It started when Michael Phelps won his eighth gold medal, that pang that comes over me every four years (actually every two years, but more, for some reason, in the summer games). The competitions begin winding down and now we are watching sequined synchronized swimmers and rhythmic gymnasts. Track and field soon climaxes with the decathlon. The 2008 Olympic games are almost over.
I am grieving another end to what is probably the finest collective expression in our world, an idealistic time when for a couple of weeks we come together to celebrate talent, sportsmanship, and merit-based accomplishment. Together pushing off the harsh headlines with Olympic records and one-one hundredths of a second wins.

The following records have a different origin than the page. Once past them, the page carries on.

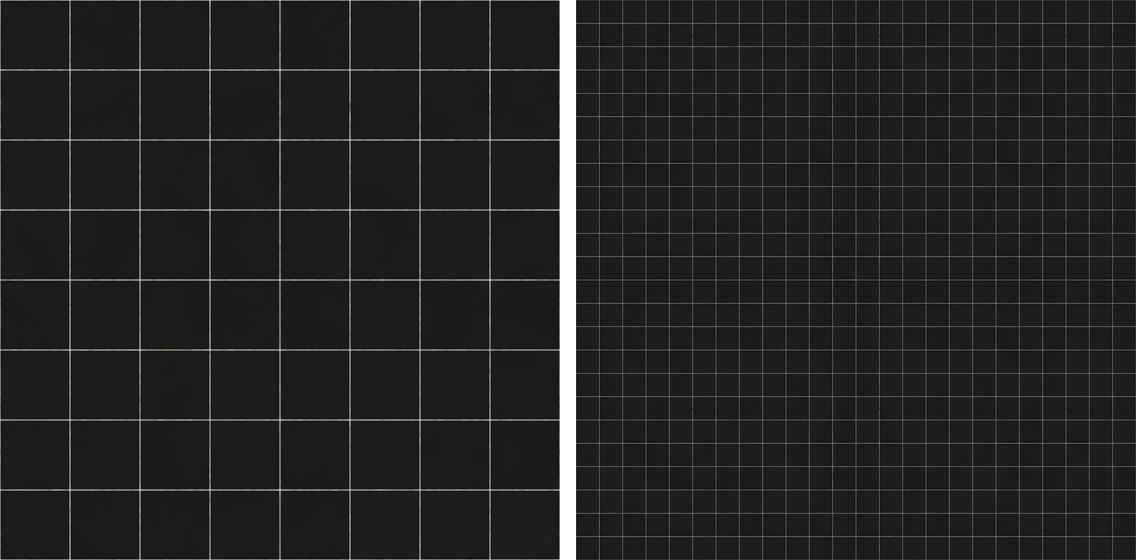
Left, the tile; right, the same tile 3 across and 3 down.
This texture is drawn by a WebGL 2 fragment shader. Its source:

```glsl
#version 300 es
precision highp float;

uniform vec2 u_resolution;
out vec4 fragColor;

const float TILES = 8.0;

float hash(vec2 p) {
    vec3 q = fract(p.xyx * vec3(0.1031, 0.1030, 0.0973));
    q += dot(q, q.yzx + 33.33);
    return fract((q.x + q.y) * q.z);
}

vec2 gradient(vec2 corner, float period) {
    float angle = 6.2832 * hash(mod(corner, period) + period);
    return vec2(cos(angle), sin(angle));
}

// Gradient noise over the unit square, wrapping after a whole period
float wrapNoise(vec2 uv, float period) {
    vec2 p = uv * period;
    vec2 i = floor(p);
    vec2 f = p - i;
    vec2 w = f * f * f * (f * (f * 6.0 - 15.0) + 10.0);
    float a = dot(gradient(i, period), f);
    float b = dot(gradient(i + vec2(1, 0), period), f - vec2(1, 0));
    float c = dot(gradient(i + vec2(0, 1), period), f - vec2(0, 1));
    float d = dot(gradient(i + vec2(1, 1), period), f - vec2(1, 1));
    return mix(mix(a, b, w.x), mix(c, d, w.x), w.y);
}

float roundedBox(vec2 p, float halfSize, float radius) {
    vec2 q = abs(p) - halfSize + radius;
    return length(max(q, 0.0)) + min(max(q.x, q.y), 0.0) - radius;
}

void main() {
    vec2 uv = gl_FragCoord.xy / u_resolution;
    vec2 grid = uv * TILES;
    vec2 cell = floor(grid);
    float pixel = TILES / min(u_resolution.x, u_resolution.y);

    // Tile outline with a slightly uneven edge
    float edgeWear = 0.0022 * wrapNoise(uv, 96.0);
    float edge = roundedBox(fract(grid) - 0.5, 0.4906, 0.012) + edgeWear;
    float groutCover = clamp(edge / pixel + 0.5, 0.0, 1.0);

    // Dark glaze: small tone shift per tile and faint clouding
    float cloud = wrapNoise(uv, 12.0) + 0.5 * wrapNoise(uv, 40.0);
    float tone = 0.006 * (hash(cell + 5.0) - 0.5) + 0.005 * cloud;
    vec3 tile = vec3(0.110, 0.110, 0.109) + tone;

    // Shadowed rim beside the joint
    tile = mix(tile, vec3(0.070, 0.070, 0.064), smoothstep(-0.028, -0.016, edge));

    // Pale grout with fine mottling, olive stains and a few dark patches
    vec3 grout = vec3(0.690, 0.692, 0.675);
    grout *= 1.0 + 0.14 * wrapNoise(uv, 64.0) + 0.12 * wrapNoise(uv, 17.0);
    float stain = smoothstep(0.12, 0.45, wrapNoise(uv, 9.0));
    grout = mix(grout, vec3(0.60, 0.60, 0.46), 0.6 * stain);
    float grime = smoothstep(0.42, 0.62, wrapNoise(uv, 23.0));
    grout *= 1.0 - 0.45 * grime;

    fragColor = vec4(mix(tile, grout, groutCover), 1.0);
}
```
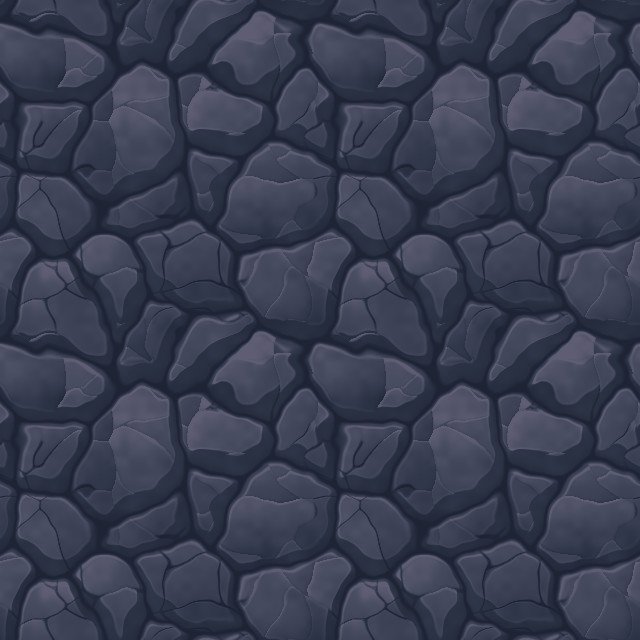
Write a three.js fragment shader that draws this texture.

```glsl
varying vec2 vUv;

const float REPEATS = 2.0;       // whole tiles across the canvas
const float STONES = 4.0;        // stone cells across one tile
const float FACETS = 6.0;        // facet cells across one tile
const float JITTER = 0.86;
const float SIZE_SPREAD = 0.42;
const float OUTLINE_WARP = 0.24;
const float CHIP_WARP = 0.07;
const float CRACK_WARP = 0.55;
const float GAP = 0.022;         // half width of the joints, in stone cells
const float BEVEL_LIT = 0.03;
const float BEVEL_SHADED = 0.16;
const float FACE_TONE = 0.66;
const vec2 LIGHT = vec2(-0.36, 0.93);

const vec3 JOINT = vec3(0.12, 0.142, 0.208);
const vec3 SHADE = vec3(0.16, 0.19, 0.26);
const vec3 SLATE = vec3(0.22, 0.24, 0.32);
const vec3 FACE = vec3(0.27, 0.29, 0.37);
const vec3 RIM = vec3(0.37, 0.365, 0.455);

struct Cell {
  vec2 id;
  vec2 toSite;
  vec2 normal;   // outward direction of the nearest border
  float edge;    // rounded distance to the border
};

float hash(vec2 p) {
  return fract(sin(dot(p, vec2(127.1, 311.7))) * 43758.545);
}

vec2 hash2(vec2 p) {
  return vec2(hash(p), hash(p + 17.3));
}

vec2 wrap(vec2 i, float period) {
  return floor(mod(i + 0.5, period));
}

float noise(vec2 p, float period) {
  vec2 i = floor(p), f = fract(p);
  f = f * f * (3.0 - 2.0 * f);
  float a = hash(wrap(i, period));
  float b = hash(wrap(i + vec2(1.0, 0.0), period));
  float c = hash(wrap(i + vec2(0.0, 1.0), period));
  float d = hash(wrap(i + 1.0, period));
  return mix(mix(a, b, f.x), mix(c, d, f.x), f.y);
}

vec2 noise2(vec2 p, float period) {
  return vec2(noise(p, period), noise(p + 3.37, period)) - 0.5;
}

// xy: vector to the site, z: squared distance less the site weight
vec3 site(vec2 cell, vec2 p, float period, float seed) {
  vec2 id = wrap(cell, period) + seed;
  vec2 r = cell + 0.5 + JITTER * (hash2(id) - 0.5) - p;
  return vec3(r, dot(r, r) - SIZE_SPREAD * hash(id + 41.7));
}

// Wrapping weighted Voronoi with softened corners
Cell voronoi(vec2 p, float period, float seed, float sharpness) {
  vec2 home = floor(p), nearest = home;
  vec3 best = vec3(0.0, 0.0, 100.0);
  for (int j = -2; j <= 2; j++)
    for (int i = -2; i <= 2; i++) {
      vec2 cell = home + vec2(i, j);
      vec3 s = site(cell, p, period, seed);
      if (s.z < best.z) { best = s; nearest = cell; }
    }
  float total = 0.0001;
  vec2 normal = vec2(0.0);
  for (int j = -2; j <= 2; j++)
    for (int i = -2; i <= 2; i++) {
      if (i == 0 && j == 0) continue;
      vec3 s = site(nearest + vec2(i, j), p, period, seed);
      vec2 across = s.xy - best.xy;
      float span = max(length(across), 0.001);
      float w = exp(-sharpness * (s.z - best.z) / (2.0 * span));
      total += w;
      normal += w * across / span;
    }
  return Cell(wrap(nearest, period), best.xy, normal / total, -log(total) / sharpness);
}

vec3 ramp(float tone) {
  float t = clamp(tone, 0.0, 1.0) * 4.0;
  vec3 c = mix(JOINT, SHADE, clamp(t, 0.0, 1.0));
  c = mix(c, SLATE, clamp(t - 1.0, 0.0, 1.0));
  c = mix(c, FACE, clamp(t - 2.0, 0.0, 1.0));
  return mix(c, RIM, clamp(t - 3.0, 0.0, 1.0));
}

void main() {
  vec2 p = vUv * REPEATS * STONES;
  vec2 bent = p + OUTLINE_WARP * noise2(p * 2.0, STONES * 2.0);
  bent += CHIP_WARP * noise2(p * 6.0, STONES * 6.0);
  float cloud = noise(p * 3.0, STONES * 3.0) - 0.5;
  float brush = noise(p * 9.0, STONES * 9.0) - 0.5;

  // Stone outlines, and facets that differ from stone to stone
  Cell stone = voronoi(bent, STONES, 5.0, 26.0);
  vec2 q = (bent + CRACK_WARP * noise2(p * 2.0 + 1.6, STONES * 2.0)) * FACETS / STONES;
  Cell facet = voronoi(q + hash2(stone.id + 9.0) * FACETS, FACETS, 23.0, 40.0);
  vec2 tilt = hash2(facet.id + 61.0) - 0.5;

  // Top face: light from above, tilted facets and soft brushwork
  float tone = FACE_TONE - 0.34 * dot(stone.toSite, LIGHT);
  tone += 0.12 * (hash(stone.id + 3.0) - 0.5) + 0.2 * (hash(facet.id + 7.0) - 0.5);
  tone += 0.45 * dot(tilt, facet.toSite) + 0.18 * cloud + 0.13 * brush;

  // Facet ridges and occasional cracks
  float ridgeFacing = dot(facet.normal, LIGHT);
  float ridge = 1.0 - smoothstep(0.015, 0.06, facet.edge);
  float cracked = smoothstep(0.48, 0.58, noise(p * 1.5 + 0.7, STONES * 1.5));
  float crack = cracked * (1.0 - smoothstep(0.006, 0.036, facet.edge));
  tone += ridge * (0.3 * max(ridgeFacing, 0.0) - 0.07);

  // Chipped sides: narrow and bright above, broad and dark below
  float facing = dot(stone.normal, LIGHT);
  float depth = stone.edge - GAP;
  float bevel = mix(BEVEL_SHADED, BEVEL_LIT, smoothstep(-0.8, 0.5, facing));
  bevel *= 1.0 + 0.9 * cloud + 0.9 * (hash(facet.id + 29.0) - 0.5);
  float side = 1.0 - smoothstep(bevel - 0.012, bevel + 0.012, depth);
  float sideTone = mix(0.24, 0.6, smoothstep(-0.4, 0.9, facing));
  sideTone += 0.16 * cloud + 0.1 * brush;
  tone = mix(tone, sideTone, side);
  float rim = 1.0 - smoothstep(0.0, 0.032, abs(depth - bevel - 0.015));
  tone += rim * (0.08 + 0.27 * smoothstep(-0.2, 0.8, facing));
  tone -= 0.55 * crack * (1.0 - 0.6 * side);

  // Joints, with contact shade at their borders
  tone *= 0.78 + 0.22 * smoothstep(0.0, 0.09, depth);
  tone *= smoothstep(-0.018, 0.022, depth);
  gl_FragColor = vec4(ramp(tone), 1.0);
}
```
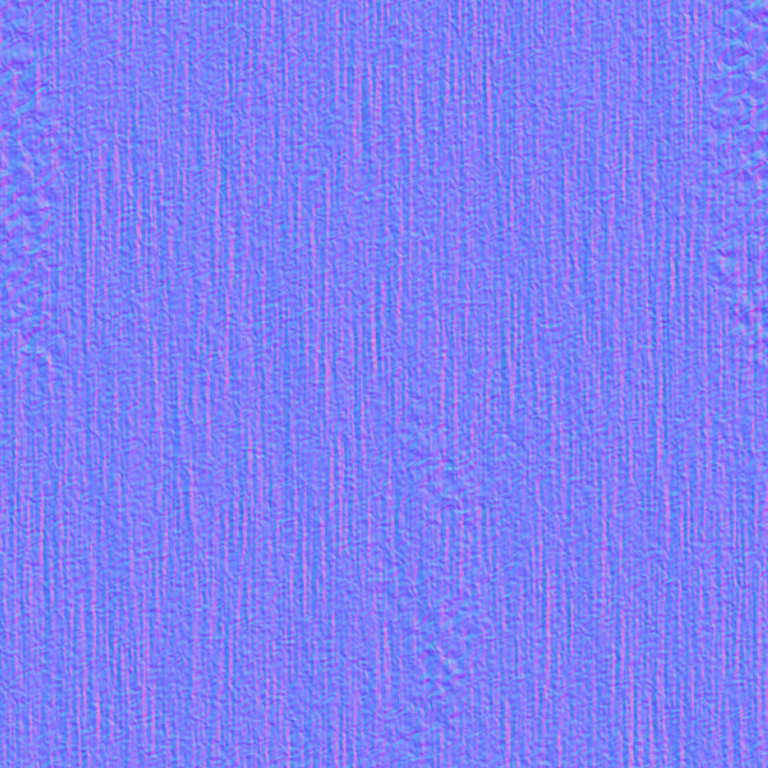
This texture map is drawn by a WebGL 2 fragment shader. Its source:

```glsl
#version 300 es
precision highp float;

uniform vec2 u_resolution;
out vec4 fragColor;

vec2 latticeGradient(vec2 cell) {
    vec3 q = fract(vec3(cell.xyx) * vec3(0.1031, 0.1030, 0.0973));
    q += dot(q, q.yzx + 33.33);
    float angle = 6.28318 * fract((q.x + q.y) * q.z);
    return vec2(cos(angle), sin(angle));
}

float gradientNoise(vec2 p) {
    vec2 cell = floor(p);
    vec2 f = p - cell;
    vec2 fade = f * f * f * (f * (f * 6.0 - 15.0) + 10.0);
    vec2 right = vec2(1.0, 0.0);
    vec2 up = vec2(0.0, 1.0);
    float a = dot(latticeGradient(cell), f);
    float b = dot(latticeGradient(cell + right), f - right);
    float c = dot(latticeGradient(cell + up), f - up);
    float d = dot(latticeGradient(cell + 1.0), f - 1.0);
    return mix(mix(a, b, fade.x), mix(c, d, fade.x), fade.y);
}

// Bump layer whose steepness does not depend on its frequency
float bumps(vec2 p, vec2 frequency, float steepness) {
    return gradientNoise(p * frequency) * steepness / max(frequency.x, frequency.y);
}

// Worn patches along the side edges and a low seam right of the centre
float wornMask(vec2 p) {
    float edges = smoothstep(0.37, 0.47, abs(p.x - 0.5)) * smoothstep(0.1, 0.8, p.y);
    float seamOffset = (p.x - 0.58 - 0.1 * (p.y - 0.2)) * 11.0;
    float seam = exp(-seamOffset * seamOffset) * (1.0 - smoothstep(0.35, 0.7, p.y));
    float breakup = gradientNoise(p * vec2(13.0, 8.0) + 40.0);
    return smoothstep(0.1, 1.0, edges + 0.65 * seam + 0.9 * breakup);
}

float surfaceHeight(vec2 p) {
    float worn = wornMask(p);

    // Straight vertical fibres with frayed sides, in weaker and stronger bands
    float wander = 0.0012 * gradientNoise(p * vec2(9.0, 7.0));
    float fray = 0.0015 * gradientNoise(p * vec2(75.0, 60.0) + 23.0);
    vec2 fibre = p + vec2(wander + fray, 0.0);
    float band = 1.0 + 0.9 * gradientNoise(p * vec2(19.0, 5.0) + 17.0);
    float fibres = bumps(fibre + 3.1, vec2(167.0, 12.0), 0.24)
                 + bumps(fibre + 5.7, vec2(109.0, 7.0), 0.17)
                 + bumps(fibre + 1.3, vec2(61.0, 4.0), 0.05);

    // Broad swells that tint whole columns
    float swell = bumps(p + 6.2, vec2(15.0, 2.0), 0.04);

    // Crisp irregular grain, part leaning up to the right, part upright
    vec2 bent = p + 0.005 * vec2(gradientNoise(p * 47.0 + 11.0), gradientNoise(p * 43.0 + 31.0));
    vec2 lean = vec2(dot(bent, vec2(0.8, 0.6)), dot(bent, vec2(-0.6, 0.8)));
    float grain = bumps(lean + 2.0, vec2(112.0, 178.0), 0.14)
                + bumps(lean + 7.0, vec2(76.0, 108.0), 0.08)
                + bumps(bent + 8.0, vec2(173.0, 151.0), 0.12)
                + bumps(bent + 5.0, vec2(150.0, 52.0), 0.10);

    float rough = bumps(lean + 4.0, vec2(60.0, 84.0), 0.18)
                + bumps(bent + 9.0, vec2(55.0, 44.0), 0.14);
    return fibres * band * (1.0 - 0.45 * worn) + swell + grain + rough * worn;
}

void main() {
    vec2 p = gl_FragCoord.xy / u_resolution;

    // Central differences turn the height into a surface normal
    vec2 stepSize = vec2(0.0006, 0.0);
    vec2 tilt = vec2(
        surfaceHeight(p - stepSize.xy) - surfaceHeight(p + stepSize.xy),
        surfaceHeight(p - stepSize.yx) - surfaceHeight(p + stepSize.yx)
    ) / (2.0 * stepSize.x);

    // Right-hand faces are steeper and narrower than left-hand ones
    tilt.x += 0.6 * (min(tilt.x * tilt.x, 0.25) - 0.04);

    vec3 normal = normalize(vec3(tilt, 1.0));
    fragColor = vec4((0.5 + 0.5 * normal) * vec3(1.0, 1.0, 0.987), 1.0);
}
```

That opening extravaganza was both aspirational and inspirational, showing off astounding synchronicity and power. We saw glimpses of a conflicted host country with few blue-sky days offering us its greatest talents and finest abilities. The ending ceremony is usually not as grand, more a nostalgic celebration of records set, and a look forward to 2012 in London. 2012 sounds so odd, so far away, like a sci-fi movie title from 1950.
The end always brings tears to my eyes: the flashbacks of memorable moments, the mix of glitz and sentiment with true emotion. I usually get the feeling I did when camp ended with a heart-felt camp show, and I knew I'd never see some of my friends again, and besides, even if I did we'd be older and things would never be the same and our voices would change and our bodies betray us.
These Olympic moments focus like a laser on different times of our lives. I remember the anger of the Black Power Movement and the defiant track winners with their hands up on the medal stand. And the '84 Olympics in LA, when I was dating my boss and watching the games with him on the couch. The 2000 Olympics when I was so happy with my new husband. The 2004 games, when he was gone.
Where will we all be four years later, besides (hopefully) older? Will Phelps mom be the next Dr. Phil? Will Daria swim again? Will Bolt still bolt like lightning?
So much will happen in our lives, our country, our world. In four years will we still be in Iraq? Will the economy be prospering? Will gas be twice as much or half as much? Will our globe be several degrees warmer? Who will be running for reelection? Will Elisabeth Hasselbeck be anchoring at Fox News? Will I be healthy? Will I find a love? Will I be maintaining the weight I just lost?
Time steadily ticks away, but Olympic games give us a reflective pause in our collective memory. A time-out before we rush back to reality, and a presidential election.
There are precious moments more, so back to the screen. I don't want to miss table tennis on those little tables, or those crazy, beat-up BMX extreme bikers, or Bob Costa's sincere interviews. Or passing the Olympic flag to London.
Or --sigh -- the torch in the Bird's Nest, flickering out.